If you have an old empty gas bottle, some pipe for the legs, a small grate, pipe for a chimney and bits and pieces for a door handle, you can make a ‘bush pig’.
Our little portable stove (pictured above) looks almost like a small pig; it can be used to boil a billy of water, or cook with a fry pan or a wok.
The stove is also great for heating a small area. Sparks cannot escape as the door can be closed and the top grate covered.
Small enough to take camping – especially if you place it in a box to contain the soot and carbon – this stove is a handy accessory. The only drawback is that, owing to the small firebox, the wood must be cut into small pieces.
An afternoon stroll along the waterfront reserve at Davistown is always a treat and today was no exception.
Calm water, an amazing assortment of water birds, moored boats and an occasional passing ferry make some interesting photo opportunities.
Pictured above are some of the seagulls, pelicans, ducks and cormorants that we encountered on our walk (as photographed by my grandson).
During this pleasant level walk along the Illoura Reserve, you pass the Lintern Street Wharf – which is one of stops for the ferry service that runs from Davistown to Woy Woy – and informative signs, containing information about the past history of the area.
Continuing along the waterfront, you pass remains of Aboriginal shellfish middens. This area was reputed to have been the location of one of the largest Aboriginal camps in the district at the time of European settlement.
Further along the waterfront, a large children’s playground and an enclosed swimming pool on the edge of the sandy beach make an enjoyable picnic destination.
Davistown is on the Central Coast of New South Wales, Australia.
These interesting markings on the scribbly gum are made by larvae of the Scribbly gum moths. They bore a meandering tunnel through the tree’s bark; eventually, when the tree sheds the outer bark, it produces scar tissue which shows these intricate patterns.
Looking closely at the base of this scribbly gum tree, you can see the trails in the decayed heartwood that show previous white ant occupation. The tree has also been scarred by fire but, amazingly, it still shows signs of active life, with a good canopy of leaves overhead.
Looming above this huge boulder – which seems to have eyes and a gaping mouth – is this shapely gum tree. I couldn’t resist the chance to capture this unusual photograph.
Following the Patonga Drive, and heading south towards Patonga in the Brisbane Water National Park, turn left into Warrah Trig road and drive until you reach the carpark. Follow the Tony Doyle track from the old Warrah Trig Station down the ridge, along a well formed rock path – which includes some wooden stairs. At the end of the trail, you’ll find the spectacular Warrah lookout.

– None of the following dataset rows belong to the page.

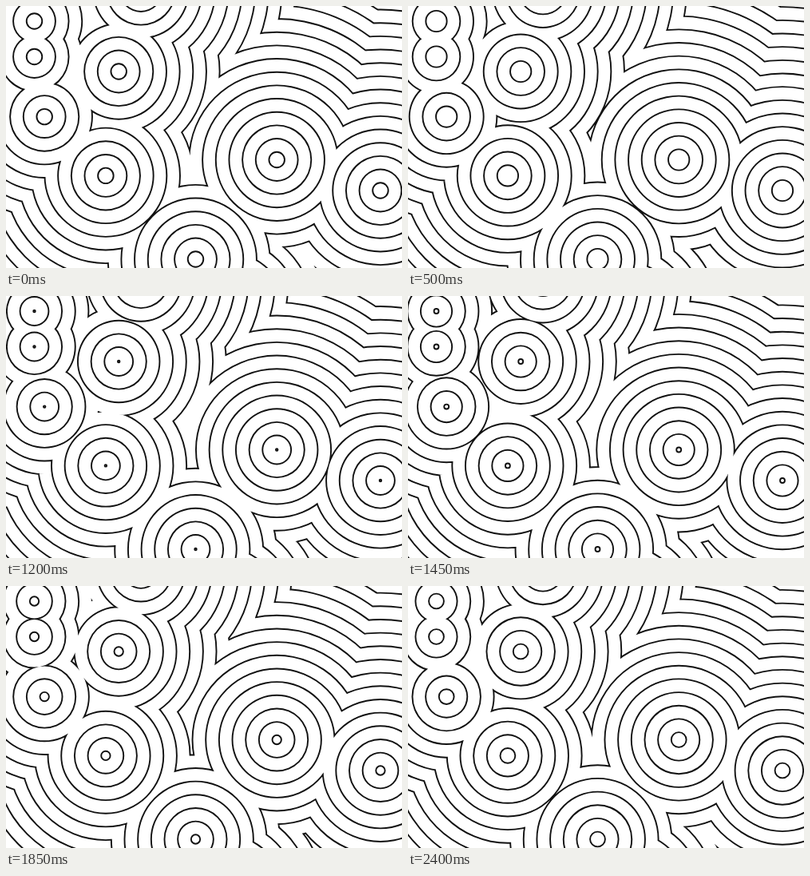
Write an HTML page with a canvas that moves like this. It is 496 by 328 pixels and loops after 2450 ms.

```html
<!DOCTYPE html>
<html lang="en">
<head>
<meta charset="utf-8">
<title>Ripples</title>
<style>
  html, body { margin: 0; width: 100%; height: 100%; overflow: hidden; background: #fff; }
  canvas { display: block; width: 496px; height: 328px; }
</style>
</head>
<body>
<canvas id="stage" width="496" height="328"></canvas>
<script>
const canvas = document.getElementById('stage');
const ctx = canvas.getContext('2d');

const LOOP = 2450;
const STEP = 50;
const GAP = 50 / 3;
const BIRTH = 1015; // moment a new ring leaves each centre
const LINE = 1.9;
const INK = '#111';
const PAPER = '#fff';

// Where the drops fall; the last two lie just outside the stage.
const drops = [
  [35.5, 19], [35.5, 63.5], [48.2, 138.6], [141.2, 82], [124.9, 212.4],
  [339.2, 192.5], [469, 231], [237.5, 317], [169, -19.5], [275, 384]
];
const rings = Math.ceil(canvas.width / 2 / GAP);

// One path for all discs, so that overlapping ripples merge.
function fillDiscs(radius, colour) {
  if (radius <= 0) return;
  ctx.beginPath();
  for (const [x, y] of drops) {
    ctx.moveTo(x + radius, y);
    ctx.arc(x, y, radius, 0, Math.PI * 2);
  }
  ctx.fillStyle = colour;
  ctx.fill();
}

function draw(time) {
  const phase = (time - BIRTH) / LOOP;
  const inner = (phase - Math.floor(phase)) * GAP;
  ctx.fillStyle = PAPER;
  ctx.fillRect(0, 0, canvas.width, canvas.height);
  for (let i = rings; i >= -1; i--) {
    const radius = inner + i * GAP;
    fillDiscs(radius + LINE / 2, INK);
    fillDiscs(radius - LINE / 2, PAPER);
  }
}

const start = performance.now();

function tick() {
  const elapsed = (performance.now() - start) % LOOP;
  draw(Math.floor(elapsed / STEP) * STEP);
  requestAnimationFrame(tick);
}

tick();
</script>
</body>
</html>
```
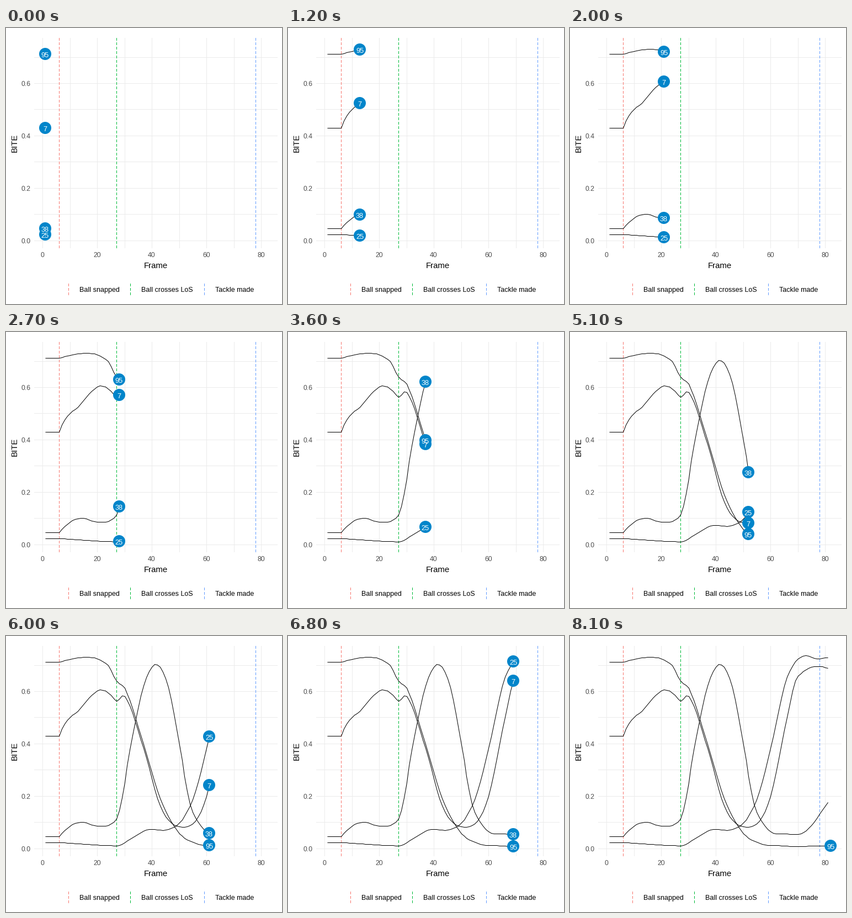
Recreate the animation shown at these times as a matplotlib script. Size 500 by 500 pixels, loop 8.2 s.

```python
import matplotlib.pyplot as plt
import numpy as np
from matplotlib.animation import FuncAnimation
from matplotlib.patches import Circle

SIZE, DPI = 500, 100
LAST = 82
PX = 72 / DPI  # one pixel in points
LEFT, RIGHT, TOP, BOTTOM = 51, 492, 18, 399
GRID, TICK, BLUE = "#EBEBEB", "#4D4D4D", "#0085CA"
EVENTS = (  # name, frame, colour, legend position
    ("Ball snapped", 6, "#F8766D", 113),
    ("Ball crosses LoS", 27, "#00BA38", 225),
    ("Tackle made", 78, "#619CFF", 359),
)

plt.rcParams["font.family"] = "Liberation Sans"


def x_pos(frame):
    return np.floor(66.5 + 4.951 * frame)


def y_pos(value):
    return np.floor(385.2 - 474.5 * value)


def smooth(*points):
    """Cubic curve through (frame, value) points, flat before the first one."""
    kx, ky = np.array(points).T
    slope = np.gradient(ky, kx)
    x = np.arange(1, LAST + 1).clip(kx[0], kx[-1])
    k = np.clip(np.searchsorted(kx, x, side="right") - 1, 0, len(kx) - 2)
    h = kx[k + 1] - kx[k]
    t = (x - kx[k]) / h
    ease = t * t * (3 - 2 * t)
    bend = h * t * (1 - t) * (slope[k] * (1 - t) - slope[k + 1] * t)
    return ky[k] + (ky[k + 1] - ky[k]) * ease + bend


# player: (last frame, value over time)
PLAYERS = {
    "7": (81, smooth(
        (6, .4295), (7, .456), (13, .525), (22, .605), (25, .586), (27, .562),
        (29, .583), (37, .382), (43, .163), (50, .0835), (60, .2), (66, .502),
        (69, .639), (72, .675), (78, .695), (81, .689))),
    "25": (81, smooth(
        (6, .0233), (26, .0108), (27, .0105), (32, .035), (38, .071), (46, .073),
        (50, .0975), (56, .2175), (60, .382), (66, .654), (69, .713), (72, .735),
        (77, .725), (81, .729))),
    "38": (81, smooth(
        (6, .0465), (7, .059), (13, .099), (21, .0855), (25, .094), (27, .114),
        (33, .432), (37, .622), (42, .702), (46, .614), (50, .396), (54, .171),
        (58, .0865), (66, .0555), (73, .0675), (81, .177))),
    "95": (82, smooth(
        (6, .7125), (14, .7295), (21, .72), (24, .698), (27, .639), (30, .612),
        (36, .432), (43, .192), (49, .07), (56, .02), (64, .0105), (82, .0105))),
}

fig = plt.figure(figsize=(SIZE / DPI, SIZE / DPI), dpi=DPI, facecolor="white")
ax = fig.add_axes([0, 0, 1, 1])
ax.set(xlim=(0, SIZE), ylim=(SIZE, 0))
ax.axis("off")


def stroke(xs, ys, color, z, style="-"):
    return ax.plot(xs, ys, color=color, lw=PX, ls=style, zorder=z, snap=False,
                   solid_capstyle="butt", dash_capstyle="butt")[0]


def dashed(x, y0, y1, color):
    stroke([x + 0.5] * 2, [y0, y1], color, 2, (0, (5, 3)))


def label(x, y, text, size, color="black", align="center", **kw):
    return ax.text(x, y, text, fontsize=size * PX, color=color, ha=align,
                   va="baseline", **kw)


for i in range(9):
    x = x_pos(10 * i)
    stroke([x + 0.5] * 2, [TOP, BOTTOM], GRID, 1)
    if i % 2 == 0:
        label(x, 415, str(10 * i), 12.2, TICK)
for i in range(8):
    y = y_pos(i / 10)
    stroke([LEFT, RIGHT], [y + 0.5] * 2, GRID, 1)
    if i % 2 == 0:
        label(45, y + 5, f"{i / 10:.1f}", 12.2, TICK, "right")

label(271, 435, "Frame", 15)
label(20, 208.5, "BITE", 15, rotation=90, rotation_mode="anchor")

for text, frame, color, x in EVENTS:
    dashed(x_pos(frame), BOTTOM, TOP, color)
    dashed(x, 484, 463, color)
    label(x + 20, 478, text, 12.5, align="left")

xs = x_pos(np.arange(1, LAST + 1))
tracks = []
for name, (last, values) in PLAYERS.items():
    line = stroke([], [], "black", 3)
    dot = ax.add_patch(Circle((0, 0), 11, fc=BLUE, lw=0, zorder=4))
    tag = label(0, 0, name, 12.8, "white", zorder=5)
    tracks.append((last, y_pos(values), line, dot, tag))


def update(i):
    for last, ys, line, dot, tag in tracks:
        n = min(i + 1, last)
        line.set_data(xs[:n] + 0.5, ys[:n] + 0.5)
        dot.center = xs[i], ys[i]
        tag.set_position((xs[i], ys[i] + 6))
        for part in (dot, tag):
            part.set_visible(i < last)
    return [part for row in tracks for part in row[2:]]


anim = FuncAnimation(fig, update, frames=LAST, interval=100, repeat=True,
                     repeat_delay=0, blit=False)
plt.show()
```
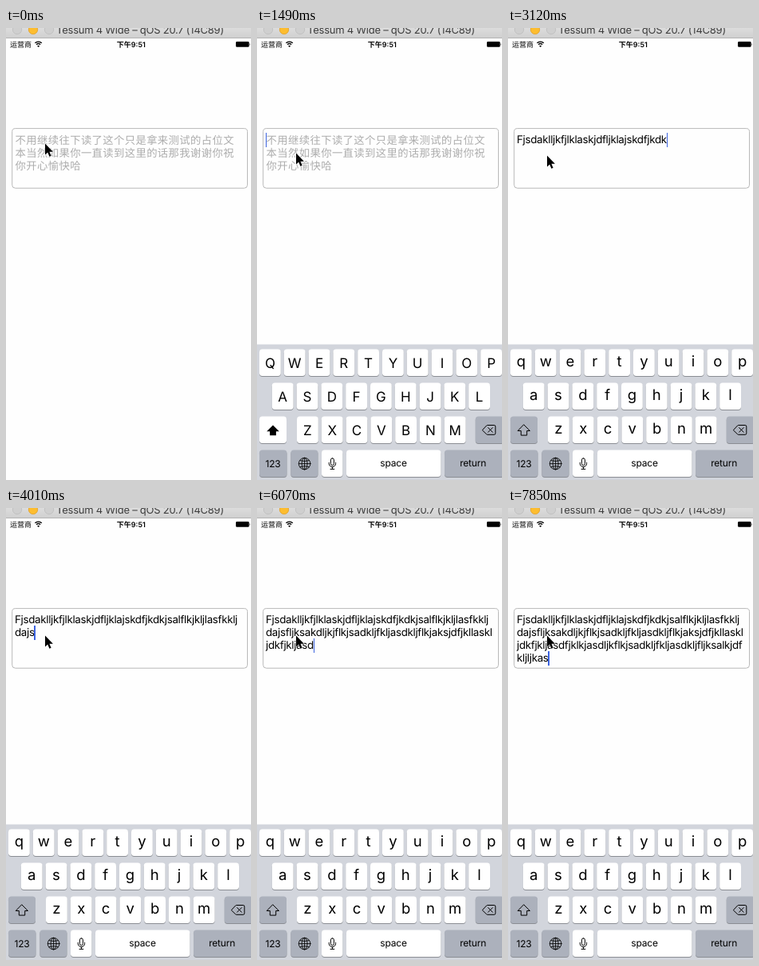
An HTML page for the animation above (8000 ms loop, 307 by 565 pixels).

```html
<!DOCTYPE html>
<html lang="zh">
<head>
<meta charset="utf-8">
<title>Text view with placeholder</title>
<style>
  html, body { margin: 0; width: 100%; height: 100%; overflow: hidden; background: #fefefe; }
  body { position: relative; font-family: Inter, "Noto Sans CJK SC", "Noto Sans CJK", sans-serif; }
  svg { position: absolute; left: 0; top: 0; width: 307px; height: 565px; }
  svg text { text-anchor: middle; text-rendering: geometricPrecision; }
  .field { position: absolute; font-size: 13.35px; line-height: 16px; white-space: pre; text-rendering: geometricPrecision; }
  #hint { left: 11.6px; top: 131.5px; color: #adadad; letter-spacing: .37px;
          font-family: "Noto Sans CJK SC", "Noto Sans CJK", sans-serif; }
  #typed { left: 11px; top: 132px; color: #000; letter-spacing: -.32px; font-variant-ligatures: none; }
  #caret { position: relative; font-style: normal; }
  #caret::after { content: ""; position: absolute; left: -.3px; top: -1px; width: 1.6px; height: 18px; background: #3c63e0; }
  .cap { font-size: 17px; }
  .low { font-size: 18.5px; }
  .label { font-size: 12px; letter-spacing: -.2px; }
  .line { fill: none; stroke: #000; stroke-width: 1; stroke-linejoin: round; stroke-linecap: round; }
</style>
</head>
<body>
<svg viewBox="0 0 307 565">
  <defs>
    <linearGradient id="bar" x2="0" y2="1">
      <stop offset="0" stop-color="#dcdcdc"/><stop offset="1" stop-color="#d0d0d0"/>
    </linearGradient>
  </defs>
  <rect width="307" height="12" fill="url(#bar)"/>
  <rect y="12" width="307" height="1" fill="#b4b4b4"/>
  <g stroke-width=".8">
    <circle cx="14" cy="2" r="5.7" fill="#cfcfcf" stroke="#bdbdbd"/>
    <circle cx="34" cy="2" r="5.7" fill="#fdbd2f" stroke="#e0a02a"/>
    <circle cx="54" cy="2" r="5.7" fill="#cfcfcf" stroke="#bdbdbd"/>
  </g>
  <text x="168" y="7.4" font-size="13" letter-spacing="-.25" fill="#3d3d3d">Tessum 4 Wide – qOS 20.7 (14C89)</text>

  <text x="18.4" y="23.8" font-size="9">运营商</text>
  <g fill="none" stroke="#000" stroke-width="1.3" transform="translate(0 -.5)">
    <path d="M36.4 19.3a6 6 0 0 1 8.4 0M38.1 21.2a3.6 3.6 0 0 1 5 0"/>
    <path d="M40.6 24.6l-1.5-1.7a2.2 2.2 0 0 1 3 0z" fill="#000" stroke="none"/>
  </g>
  <text x="156.8" y="23.8" font-size="9" font-weight="600">下午9:51</text>
  <rect x="288" y="17" width="16.6" height="6.8" rx="1.4"/>
  <path d="M305.3 18.9q1.2 1.5 0 3z"/>

  <rect x="7.7" y="125.6" width="294.8" height="74.6" rx="4" fill="none" stroke="#b9b9b9"/>

  <g id="board">
    <rect y="395.5" width="307" height="172" fill="#d2d5dc"/>
    <g id="keys"></g>
    <g id="upper">
      <path d="M20 496.5l7.8 7.8h-3.9v5h-7.8v-5h-3.9z"/>
    </g>
    <g id="lower">
      <path class="line" d="M20 496l7.4 7.5h-3.7v5.6h-7.4v-5.6h-3.7z"/>
    </g>
    <g class="line">
      <path d="M282.6 502.4l5-5.4q.5-.5 1.2-.5h8.4q1.6 0 1.6 1.6v8.6q0 1.6-1.6 1.6h-8.4q-.7 0-1.2-.5z"/>
      <path d="M289.6 499.6l5.6 5.6m0-5.6l-5.6 5.6"/>
      <g stroke-width=".85">
        <circle cx="59.6" cy="544.6" r="7.3"/>
        <ellipse cx="59.6" cy="544.6" rx="3.5" ry="7.3"/>
        <path d="M59.6 537.3v14.6M52.3 544.6h14.6M53.8 540.6q5.8 2 11.6 0M53.8 548.6q5.8-2 11.6 0"/>
      </g>
      <rect x="92.4" y="537.8" width="4" height="8.8" rx="2"/>
      <path d="M90.2 543.4v1a4.2 4.2 0 0 0 8.4 0v-1M94.4 548.6v2.6M92 551.4h4.8"/>
    </g>
    <text class="label" x="20" y="548.6">123</text>
    <text class="label" x="171" y="547.8">space</text>
    <text class="label" x="270.6" y="547.8">return</text>
  </g>
</svg>

<div class="field" id="hint">不用继续往下读了这个只是拿来测试的占位文
本当然如果你一直读到这里的话那我谢谢你祝
你开心愉快哈</div>
<div class="field" id="typed"><span id="out"></span><i id="caret">&#8203;</i></div>

<svg viewBox="0 0 307 565">
  <path id="mouse" d="M49 0v14.2l3.2-3 2.2 5.1 2.2-.9-2.2-5h4.5z"
        stroke="#fff" stroke-width="1" paint-order="stroke" stroke-linejoin="round"/>
</svg>

<script>
const $ = id => document.getElementById(id);
const LOOP = 8000, START = 900, STEP = 147.5, LAST = 47, FIRST_TYPED = 8;
const LINES = [
  "Fjsdaklljkfjlklaskjdfljklajskdfjkdkjsalflkjkljlasfkklj",
  "dajsfljksakdljkjflkjsadkljfkljasdkljflkjaksjdfjkllaskl",
  "jdkfjkljasdfjklkjasdljkflkjsadkljfkljasdkljfljksalkjdf",
  "kljljkas"
];
// [step, characters typed by then]
const PACE = [[8, 4], [15, 35], [23, 66], [26, 80], [31, 99], [35, 119], [47, 170]];

function add(parent, name, attrs, text) {
  const el = document.createElementNS("http://www.w3.org/2000/svg", name);
  for (const a in attrs) el.setAttribute(a, attrs[a]);
  if (text) el.textContent = text;
  parent.appendChild(el);
  return el;
}

function key(x, y, width, dark) {
  const box = { x, width, height: 33.3, rx: 3.7 };
  add($("keys"), "rect", { ...box, y: y + 1, fill: "#8b8e94" });
  return add($("keys"), "rect", { ...box, y, fill: dark ? "#acb1bc" : "#fff" });
}

[["qwertyuiop", 3], ["asdfghjkl", 18.8], ["zxcvbnm", 50]].forEach(([row, left], r) => {
  const y = 401.6 + 42 * r;
  [...row].forEach((c, i) => {
    const x = left + 30.8 * i;
    key(x, y, 26.8);
    add($("upper"), "text", { class: "cap", x: x + 13.4, y: y + 23 }, c.toUpperCase());
    add($("lower"), "text", { class: "low", x: x + 13.4, y: y + 21.4 }, c);
  });
});
const shift = key(3, 485.6, 34, true);
key(273.8, 485.6, 36, true);
key(3, 527.6, 34.4, true);
key(42.4, 527.6, 34, true);
key(81, 527.6, 26.4);
key(112, 527.6, 118.4);
key(235, 527.6, 75, true);

function typedCount(k) {
  if (k < FIRST_TYPED) return 0;
  const i = Math.max(1, PACE.findIndex(p => p[0] >= k));
  const [k0, n0] = PACE[i - 1], [k1, n1] = PACE[i];
  return Math.round(n0 + (n1 - n0) * (k - k0) / (k1 - k0));
}

function textUpTo(n) {
  const shown = [];
  for (const line of LINES) {
    if (n <= 0) break;
    shown.push(line.slice(0, n));
    n -= line.length;
  }
  return shown.join("\n");
}

const show = (id, on) => { $(id).style.display = on ? "" : "none"; };

function draw(t) {
  const k = Math.min(LAST, Math.floor((t - START) / STEP));
  const typing = k >= FIRST_TYPED;
  show("board", k >= 0);
  show("caret", k >= 0);
  show("hint", !typing);
  show("upper", !typing);
  show("lower", typing);
  shift.setAttribute("fill", typing ? "#acb1bc" : "#fff");
  $("board").setAttribute("transform", `translate(0 ${k === 0 ? 1.2 : 0})`);
  $("out").textContent = textUpTo(typedCount(k));
  const moved = Math.min(5, Math.max(0, k)) / 5;
  $("mouse").setAttribute("transform", `translate(0 ${144.4 + 15 * moved})`);
}

const t0 = performance.now();
function tick() {
  draw((performance.now() - t0) % LOOP);
  requestAnimationFrame(tick);
}
tick();
</script>
</body>
</html>
```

Along the way you will encounter many native wildflowers and waratahs for which the area is well known.
From the lookout, there are fantastic views to the distant Barrenjoey headland, Broken Bay and the Hawkesbury River.
Photographed above are just a few of the lovely native wildflowers we encountered beside the track this morning and a view from the lookout.
6 small potatoes, grated
3 carrots, grated
1 onion, grated
1 clove garlic, crushed
2 tablespoons olive oil
¼ cup chopped parsley (or small zucchini, grated)
¼ cup wholemeal breadcrumbs
½ cup cream
1 cup grated tasty cheese
Combine vegetables, onion and garlic in a large bowl.
Lightly beat eggs with the oil, pour over the vegetables.
Stir in parsley, breadcrumbs and cream.
Spread into a greased 20cm square Pyrex dish and bake in a
moderate oven for 50 minutes. Sprinkle with the grated cheese
and bake a further 15 minutes.
Looking through my recipe books, I came across this long forgotten recipe for a vegetarian potato kugel. It makes a delicious casserole and will probably become a family favourite. Served with green vegetables or a salad, it makes a hearty vegetarian meal. Kugel is a baked pudding or casserole, most commonly made from egg noodles or potato. It can become a sweet dessert by omitting the onion and garlic, and adding grated apple, chopped walnuts and raisins.
Part of my collection, the owls featured in the photos below are some of my favourites.
These two little blue owls seem to be the perfect companions and were both made in India. Cast in brass and coloured with oxides, their features have been etched into the metal. The beak and eyes on the smaller owl have been rubbed back to reveal the brass colour.
Cast in brass, the taller owl – with his intelligent eyes and strong claws – was made by a local artist in the Hunter Valley of New South Wales. The fine detail of its feathers and face make a very lifelike figurine. Beside him is an enameled owl, made in Italy from a heavy cast metal. The delicate colours accentuate the owl’s features, and I like the way these two owls seem to be looking at each other.